**Data shown**
----------
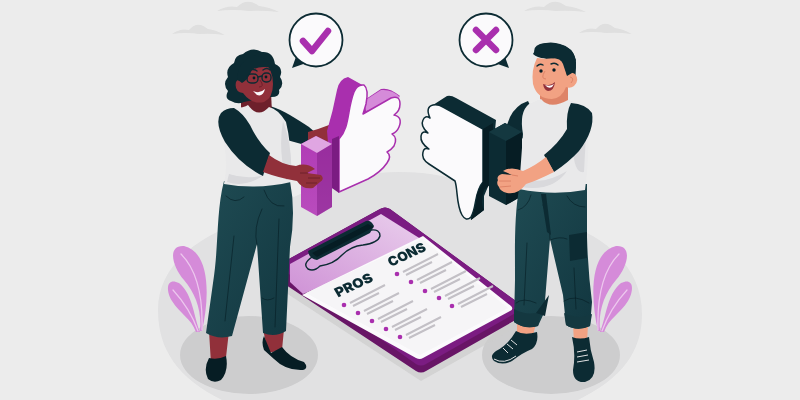
<!DOCTYPE html>
<html lang="en">
<head>
<meta charset="utf-8">
<title>Pros and cons</title>
<style>
:root{--page:#ececec;--floor:#e1e1e2;--shadow:#cdcdce;--cloud:#dfdfdf;--ink:#0c2b33;--ink-deep:#061d24;--trouser:#1b434b;--trouser-dark:#143840;--shirt:#e9e9ea;--shirt-shade:#d9d9dc;--purple:#a92fae;--purple-dark:#7b1c82;--plum:#681566;--lilac:#d58bd9;--pink:#e0a6e2;--paper:#f6f5f7;--white:#fbfafc;--line:#c3c0c6;--skin-a:#91303a;--skin-a-dark:#6e202b;--skin-b:#f2a283;--skin-b-dark:#de8468}
html,body{margin:0;width:800px;height:400px;overflow:hidden;background:var(--page)}
svg{display:block}
.floor{fill:var(--floor)}.shadow{fill:var(--shadow)}.cloud{fill:var(--cloud)}
.ink{fill:var(--ink)}.deep{fill:var(--ink-deep)}.shirt{fill:var(--shirt)}.fold{fill:var(--shirt-shade)}
.trouser{fill:url(#trouser-tone)}.trouser-dark{fill:var(--trouser-dark)}
.purple{fill:var(--purple)}.purple-dark{fill:var(--purple-dark)}.plum{fill:var(--plum)}.lilac{fill:var(--lilac)}.pink{fill:var(--pink)}
.paper{fill:var(--paper)}.white{fill:var(--white)}
.skin-a{fill:var(--skin-a)}.skin-a-dark{fill:var(--skin-a-dark)}.skin-b{fill:var(--skin-b)}.skin-b-dark{fill:var(--skin-b-dark)}
.stroke{fill:none;stroke:var(--ink);stroke-width:1.4;stroke-linecap:round;stroke-linejoin:round}
.crease{fill:none;stroke:var(--ink-deep);stroke-width:1;stroke-linecap:round;opacity:.6}
.vein{fill:none;stroke:#edc8ee;stroke-width:1.2;stroke-linecap:round}
.bubble{fill:var(--white);stroke:var(--ink);stroke-width:1.8}
.mark{fill:none;stroke:var(--purple);stroke-width:6.5;stroke-linecap:round;stroke-linejoin:round}
.entry{fill:none;stroke:var(--line);stroke-width:2}
.heading{font:900 17px Inter,sans-serif;fill:var(--ink)}
.finger-a{fill:none;stroke:var(--skin-a-dark);stroke-width:1}.finger-b{fill:none;stroke:var(--skin-b-dark);stroke-width:1}
</style>
</head>
<body>
<svg width="800" height="400" viewBox="0 0 800 400" role="img" aria-label="Two people holding a thumbs up and a thumbs down beside a clipboard of pros and cons">
<defs>
<linearGradient id="trouser-tone" x1="0" y1="0" x2="1" y2="1"><stop offset="0" stop-color="#1f4b53"/><stop offset="1" stop-color="#123740"/></linearGradient>
<linearGradient id="handle-tone" x1="0" y1="0" x2="0" y2="1"><stop offset="0" stop-color="#b03ab5"/><stop offset="1" stop-color="#b94cbd"/></linearGradient>
<linearGradient id="header-tone" x1="0" y1="1" x2="1" y2="0"><stop offset="0" stop-color="#cf92d6"/><stop offset="1" stop-color="#ead0ed"/></linearGradient>
<path id="cloud" d="M0 10Q10 4 20 6Q30-4 42 5Q52 6 62 11Q44 9 32 10Q16 8 0 10Z"/>
<g id="entry"><circle r="2.3" class="purple"/><path class="entry" d="M6-2L41-20M9 1L35-12"/></g>
<g id="leaves"><path class="lilac" d="M202 331C210 296 210 252 184 246C167 245 172 266 184 280C196 294 202 312 200 331Z"/><path class="lilac" d="M200 332C194 318 193 294 179 283C167 277 165 289 172 301C180 314 191 318 196 332Z"/><path class="vein" d="M202 330C203 298 198 271 181 254M198 331C192 314 184 302 173 290"/></g>
</defs>

<g id="clouds" class="cloud"><use href="#cloud" x="217" y="1"/><use href="#cloud" transform="translate(172 24) scale(.85 1)"/><use href="#cloud" x="524" y="1"/><use href="#cloud" transform="translate(579 23) scale(.85 1)"/></g>

<g id="ground">
<path class="floor" d="M158 310C158 268 192 240 240 222C300 194 340 172 400 172C470 172 515 205 560 222C612 238 642 272 642 314C642 352 622 378 578 400H222C178 378 158 350 158 310Z"/>
<ellipse class="shadow" cx="249" cy="355" rx="69" ry="39"/><ellipse class="shadow" cx="551" cy="355" rx="69" ry="39"/>
<path class="shadow" opacity=".7" d="M283 291L421 381L533 318L540 308L523 302L421 362L290 278Z"/>
</g>
<use href="#leaves"/><use href="#leaves" transform="translate(800 0) scale(-1 1)"/>

<g id="clipboard">
<path class="plum" d="M283 266Q283 262 287 260L380 209Q385 206 390 209L520 304Q524 307 523 313Q523 316 519 318L426 371Q421 374 416 371L286 285Q283 282 283 278Z"/>
<path class="purple-dark" d="M283 266Q283 262 287 260L380 209Q385 206 390 209L520 304Q525 308 519 311L426 364Q421 367 416 364L286 272Q283 270 283 266Z"/>
<path fill="url(#header-tone)" d="M290 264L381 214L424 241L303 294L290 282Z"/>
<path class="white" d="M302 295L423 236L511 306Q514 309 510 311L423 358Q420 360 416 358Z"/>
<path class="paper" d="M306 293L422 239L508 308L420 355Z"/>
<path class="ink" d="M308 251L366 221Q371 220 374 226L370 233L317 260Q309 259 308 251Z"/>
<path class="deep" d="M312 253L368 224L374 227L317 257Z"/>
<path class="stroke" stroke-width="2" d="M312 257Q302 264 308 269Q314 272 320 266Q334 264 342 255Q351 246 363 245Q378 243 380 236Q380 229 371 230"/>
<text class="heading" transform="matrix(.86 -.4 .4 .68 338 297.5)" textLength="42" lengthAdjust="spacingAndGlyphs">PROS</text>
<text class="heading" transform="matrix(.86 -.4 .4 .68 391 267)" textLength="42" lengthAdjust="spacingAndGlyphs">CONS</text>
<g id="pros-list"><use href="#entry" x="344" y="305"/><use href="#entry" x="358" y="313"/><use href="#entry" x="372" y="321"/><use href="#entry" x="386" y="329"/><use href="#entry" x="400" y="337"/></g>
<g id="cons-list"><use href="#entry" x="397" y="274"/><use href="#entry" x="411" y="282"/><use href="#entry" x="425" y="291"/><use href="#entry" x="439" y="298"/><use href="#entry" x="452" y="306"/></g>
</g>

<g id="speech-bubbles">
<path class="ink" d="M297 54L292 68L309 62Z"/><circle class="bubble" cx="316" cy="40" r="26.5"/><path class="mark" d="M303 41L312 51L328 31"/>
<path class="ink" d="M504 54L509 68L492 62Z"/><circle class="bubble" cx="486" cy="40" r="26.5"/><path class="mark" d="M476 30L496 50M496 30L476 50"/>
</g>

<g id="woman">
<path class="ink" d="M270 106C283 110 297 119 309 127L317 134L305 145L276 137Z"/>
<path class="skin-a" d="M308 132Q319 129 329 125L336 133L330 142L308 143Z"/>
<g id="thumbs-up" stroke-linejoin="round">
<path class="purple" d="M327 131Q333 111 337 90Q339 79 348 77L357 82L366 87L366 99L381 89Q389 87 400 96L344 145L340 192L332 188Z"/>
<path class="lilac" d="M364 101L381 90Q392 89 400 97L382 106L366 111Z"/>
<path class="white" stroke="#a92fae" stroke-width="1.5" d="M339 192V139C350 127 347 110 354 92Q357 84 364 85Q369 89 366 104L363 114L391 98Q400 95 400 104Q400 111 394 115Q403 117 399 127Q397 132 392 134Q398 138 394 146Q391 150 387 152Q392 156 387 163Q381 172 368 179Z"/>
<path class="purple-dark" d="M332 139L339 136V193L332 188Z"/>
<path fill="url(#handle-tone)" d="M301 144L316 136L332 144V207L317 216L301 207Z"/>
<path class="pink" d="M301 144L316 136L332 144L317 153Z"/>
<path class="purple-dark" opacity=".45" d="M317 153L332 144V207L317 216Z"/>
</g>
<g id="woman-legs">
<path class="skin-a" d="M209 331H229L225 366L211 364ZM263 329H284L282 350L268 353Z"/>
<path class="deep" d="M209 358Q218 360 226 356Q229 371 221 380Q214 384 208 379Q203 369 209 358ZM264 336L271 353L282 347Q290 358 304 362Q309 368 303 370Q286 371 274 359L264 350Q261 342 264 336Z"/>
<path class="trouser" d="M224 181C216 212 219 245 213 283L206 333Q218 340 232 336L257 244L263 333Q275 338 286 331L290 247Q296 212 290 181Z"/>
<path class="crease" d="M257 245Q253 228 262 209M264 190Q270 208 284 206M226 196Q235 205 244 197M234 236L225 321M279 219L275 327M262 298Q267 302 274 298"/>
</g>
<g id="woman-torso">
<path class="skin-a-dark" d="M241 92H271L272 113Q256 125 241 109Z"/>
<path class="shirt" d="M234 108Q244 108 248 105Q258 119 269 107Q278 109 286 122Q292 146 291 182Q257 190 224 184Q230 156 219 126Q222 113 234 108Z"/>
<path class="fold" d="M283 121Q278 149 286 180L291 178Q293 147 283 121ZM229 174Q247 180 264 175Q246 188 227 182Z"/>
<path class="ink" d="M234 108Q243 113 250 125Q258 142 270 153L263 176Q239 164 225 142Q214 122 221 113Q226 108 234 108Z"/>
<path class="skin-a" d="M269 155Q282 165 296 166Q306 162 315 169L307 173L321 175Q325 179 320 182L313 188Q303 190 297 181Q279 178 263 172Z"/>
<path class="finger-a" d="M308 173L300 173M320 178L308 178M317 183L306 183"/>
</g>
<g id="woman-head">
<path class="ink" d="M243 54Q252 46 262 52Q273 51 275 64Q284 68 280 77Q285 84 279 90Q281 98 269 97L244 102Q238 105 231 101Q224 99 228 91Q222 84 228 77Q225 68 234 63Q235 55 243 54Z"/>
<path class="skin-a" d="M242 73Q249 63 264 63Q273 69 273 84Q273 98 264 102Q252 105 243 93Q234 92 236 82Q238 78 242 82Z"/>
<path class="ink" d="M238 80Q236 62 253 56Q265 54 273 68Q260 65 252 70Q247 81 242 83Z"/>
<g class="stroke"><rect x="247" y="74" width="11" height="9" rx="4"/><rect x="262" y="73" width="9" height="9" rx="4"/><path d="M258 77L262 76M247 78L239 80M249 71Q253 68 257 71M263 70Q267 67 270 70"/></g>
<circle class="deep" cx="254" cy="78" r="1.4"/><circle class="deep" cx="266" cy="77" r="1.4"/>
<path class="finger-a" d="M260 80Q265 87 259 87"/><path class="white" d="M253 91Q260 94 265 89Q263 97 257 95Z"/>
</g>
</g>

<g id="man">
<path class="ink" d="M528 101Q516 105 510 117L505 130L522 139L537 120Z"/>
<g id="thumbs-down" stroke-linejoin="round">
<path class="ink" d="M433 105L447 96Q451 95 456 98L496 120L490 182L484 196V210L471 220L464 188Z"/>
<path class="white" stroke="#0c2b33" stroke-width="1.5" d="M433 105Q438 104 443 107L483 129V182C474 192 477 207 471 217Q466 222 462 215C456 204 458 190 455 181L429 164Q421 159 423 152Q424 147 429 149Q420 143 421 136Q422 130 428 133Q420 126 423 120Q425 115 430 118Q425 107 433 105Z"/>
<path class="deep" d="M483 129L493 123V182L484 190Q480 203 484 210L471 220Q477 204 477 194L483 182Z"/>
<path class="ink" d="M489 132L505 123L522 132V196L506 205L489 196Z"/>
<path class="trouser-dark" d="M489 132L505 123L522 132L506 141Z"/>
<path class="deep" d="M506 141L522 132V196L506 205Z"/>
</g>
<g id="man-legs">
<path class="skin-b" d="M517 323H536L532 340L517 338ZM573 325H588L587 342H574Z"/>
<path class="ink" d="M516 331Q524 336 537 332Q539 343 532 349Q522 353 512 361Q502 366 494 361Q489 356 496 351Q508 345 516 331ZM572 337Q580 340 589 337Q590 350 594 362Q597 379 585 382Q573 383 573 370Q576 354 572 337Z"/>
<g fill="none" stroke="#e1e1e2" stroke-width="1"><path d="M507 344L513 349M511 340L517 345M503 348L508 353M577 352L587 350M577 357L588 355M577 362L589 360M494 359Q504 365 516 356"/></g>
<path class="trouser" d="M520 184C514 213 515 247 515 280L514 322Q525 330 538 326L544 313L550 239L563 295L566 325Q577 332 590 326L592 302Q588 272 587 237V184Z"/>
<path class="trouser-dark" d="M514 309Q526 316 541 312L538 326Q525 330 514 322ZM564 313Q579 320 592 314L590 326Q577 332 566 325Z"/>
<path class="ink" d="M569 235L587 232V258L570 261Z"/>
<path class="crease" d="M543 205Q550 221 550 240M531 195Q528 207 518 210M567 196Q573 207 585 207M550 240Q560 236 567 239M527 243L524 305M574 268L576 309M516 303Q523 297 536 303M564 301Q575 294 589 303"/>
<path class="ink" d="M541 194L547 232L551 235L546 194ZM536 313L549 295L545 316Z"/>
</g>
<g id="man-torso">
<path class="skin-b-dark" d="M540 88L568 85L568 108Q554 116 540 104Z"/>
<path class="shirt" d="M529 104Q536 101 541 99Q550 110 568 100Q579 102 586 111Q591 144 585 190Q553 196 519 189L523 134Q519 112 529 104Z"/>
<path class="fold" d="M524 178Q542 186 567 171Q553 192 521 187ZM573 148L586 134L584 172Q574 174 573 148Z"/>
<path class="ink" d="M571 103Q586 104 592 113Q595 130 579 151Q569 162 554 172L544 155Q559 143 567 129Q566 112 571 103Z"/>
<path class="skin-b" d="M546 157L554 172Q536 181 526 184Q518 195 507 193Q500 191 499 187Q496 184 498 180Q496 176 502 174L512 175L503 171Q511 166 523 171Q535 166 546 157Z"/>
<path class="finger-b" d="M499 181L511 181M500 187L511 186M512 175L518 176"/>
</g>
<g id="man-head">
<path class="ink" d="M535 54Q532 47 540 44Q556 41 568 48Q577 54 576 68L575 82L564 83L553 62Z"/>
<path class="skin-b" d="M537 58Q549 60 560 57Q565 63 567 75Q570 71 575 74Q580 80 574 86Q570 89 566 87Q562 98 552 99Q537 99 533 84Q531 70 537 58Z"/>
<path class="ink" d="M533 54Q538 59 548 58Q561 57 563 64L567 76L572 73L576 60Q573 47 560 44Q551 41 541 44Q537 46 533 54Z"/>
<circle class="deep" cx="541" cy="71" r="1.7"/><circle class="deep" cx="554" cy="70" r="1.7"/>
<path class="stroke" d="M537 66Q540 63 543 65M551 64Q555 62 558 65"/>
<path class="finger-b" d="M545 71Q540 79 546 79M570 77Q575 78 571 83"/>
<path class="skin-a" d="M543 84Q550 87 555 82Q554 91 548 91Q544 90 543 84Z"/><path class="white" d="M545 85Q550 87 554 84L552 87Q548 89 545 85Z"/>
</g>
</g>
</svg>
</body>
</html>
----------
In the entries above, find each line with "shirt" and copy it.

**Expected answer**
:root{--page:#ececec;--floor:#e1e1e2;--shadow:#cdcdce;--cloud:#dfdfdf;--ink:#0c2b33;--ink-deep:#061d24;--trouser:#1b434b;--trouser-dark:#143840;--shirt:#e9e9ea;--shirt-shade:#d9d9dc;--purple:#a92fae;--purple-dark:#7b1c82;--plum:#681566;--lilac:#d58bd9;--pink:#e0a6e2;--paper:#f6f5f7;--white:#fbfafc;--line:#c3c0c6;--skin-a:#91303a;--skin-a-dark:#6e202b;--skin-b:#f2a283;--skin-b-dark:#de8468}
.ink{fill:var(--ink)}.deep{fill:var(--ink-deep)}.shirt{fill:var(--shirt)}.fold{fill:var(--shirt-shade)}
<path class="shirt" d="M234 108Q244 108 248 105Q258 119 269 107Q278 109 286 122Q292 146 291 182Q257 190 224 184Q230 156 219 126Q222 113 234 108Z"/>
<path class="shirt" d="M529 104Q536 101 541 99Q550 110 568 100Q579 102 586 111Q591 144 585 190Q553 196 519 189L523 134Q519 112 529 104Z"/>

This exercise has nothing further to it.